the command line using the sc.exe program, which ships with Windows
XP and is included as part of the Windows
2000 Resource Kit. The following command will stop the
service: sc stop RpcLocator
- To disable the
service using the command line tool, use the following:
sc config RpcLocator start= disabled
Restrict access to NetBIOS
You may wish to block access to NetBIOS from outside your network
perimeter, specifically by blocking access to ports 139/TCP and
445/TCP. This will limit your exposure to attacks. However, blocking
at the network perimeter would still allow attackers within the
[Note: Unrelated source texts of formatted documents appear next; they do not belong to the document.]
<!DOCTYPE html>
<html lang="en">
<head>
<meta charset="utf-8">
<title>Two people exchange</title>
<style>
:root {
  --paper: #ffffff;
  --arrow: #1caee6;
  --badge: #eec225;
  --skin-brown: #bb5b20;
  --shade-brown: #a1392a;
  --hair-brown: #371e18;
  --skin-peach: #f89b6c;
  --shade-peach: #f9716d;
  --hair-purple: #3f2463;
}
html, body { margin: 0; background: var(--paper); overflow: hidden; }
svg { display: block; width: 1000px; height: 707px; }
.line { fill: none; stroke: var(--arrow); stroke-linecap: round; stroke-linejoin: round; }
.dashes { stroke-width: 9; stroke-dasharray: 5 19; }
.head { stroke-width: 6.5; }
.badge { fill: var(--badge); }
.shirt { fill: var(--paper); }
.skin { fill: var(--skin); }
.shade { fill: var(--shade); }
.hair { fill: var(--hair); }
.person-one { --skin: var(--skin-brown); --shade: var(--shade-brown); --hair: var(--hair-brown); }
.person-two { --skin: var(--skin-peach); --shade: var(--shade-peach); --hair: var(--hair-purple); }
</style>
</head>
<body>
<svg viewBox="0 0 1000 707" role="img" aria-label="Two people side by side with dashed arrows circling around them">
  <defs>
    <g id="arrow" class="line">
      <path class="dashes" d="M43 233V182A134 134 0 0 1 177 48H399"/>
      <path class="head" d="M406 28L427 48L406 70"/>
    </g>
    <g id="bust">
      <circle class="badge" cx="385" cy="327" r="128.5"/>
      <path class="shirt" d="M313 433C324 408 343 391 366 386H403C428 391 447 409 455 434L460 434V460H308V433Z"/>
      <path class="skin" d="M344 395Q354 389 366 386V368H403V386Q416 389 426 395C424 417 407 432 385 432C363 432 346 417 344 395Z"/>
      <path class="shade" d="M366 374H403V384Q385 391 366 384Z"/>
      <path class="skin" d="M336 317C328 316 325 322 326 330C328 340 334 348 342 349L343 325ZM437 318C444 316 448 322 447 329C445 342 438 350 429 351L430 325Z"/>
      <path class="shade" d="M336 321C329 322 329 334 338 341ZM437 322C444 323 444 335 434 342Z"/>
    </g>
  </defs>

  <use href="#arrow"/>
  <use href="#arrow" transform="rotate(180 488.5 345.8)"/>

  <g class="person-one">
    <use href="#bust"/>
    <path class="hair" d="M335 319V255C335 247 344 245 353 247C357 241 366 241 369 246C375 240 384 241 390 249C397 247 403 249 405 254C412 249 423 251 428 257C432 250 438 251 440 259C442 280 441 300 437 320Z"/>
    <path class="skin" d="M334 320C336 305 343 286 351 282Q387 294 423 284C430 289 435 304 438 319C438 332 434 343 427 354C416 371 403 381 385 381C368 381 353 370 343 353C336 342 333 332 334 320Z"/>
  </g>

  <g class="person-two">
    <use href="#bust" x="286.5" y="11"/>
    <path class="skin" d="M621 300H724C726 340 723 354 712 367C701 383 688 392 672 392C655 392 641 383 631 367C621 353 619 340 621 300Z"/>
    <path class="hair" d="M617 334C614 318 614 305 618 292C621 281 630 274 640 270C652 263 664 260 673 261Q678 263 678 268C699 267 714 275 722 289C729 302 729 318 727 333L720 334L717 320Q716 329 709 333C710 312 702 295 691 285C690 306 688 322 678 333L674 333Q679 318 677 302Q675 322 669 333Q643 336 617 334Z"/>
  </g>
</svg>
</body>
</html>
perimeter of your network to exploit the vulnerability. It is
important to understand your network's configuration and service
requirements before deciding what changes are appropriate.
As a best practice, the CERT/CC recommends disabling all services that
are not explicitly required. Before deciding to disable the Windows
Locator service, carefully consider your service requirements.
Please also note that Microsoft is actively deploying the patches for
this vulnerability via Windows Update.
Appendix A. Vendor Information
This appendix contains information provided by vendors. When vendors
report new information, this section is updated and the changes are
noted in the revision history. If a vendor is not listed below, we
have not received their comments.
Please see Microsoft
Security Bulletin MS03-001.
Appendix B. References
This vulnerability was discovered by David Litchfield of Next Generation Security Software
Ltd and was first described in MS03-001.
Author: Ian A. Finlay.
Copyright 2003 Carnegie Mellon University.
January 23, 2003: Initial release
January 24, 2003: Added information about which port nubmers to block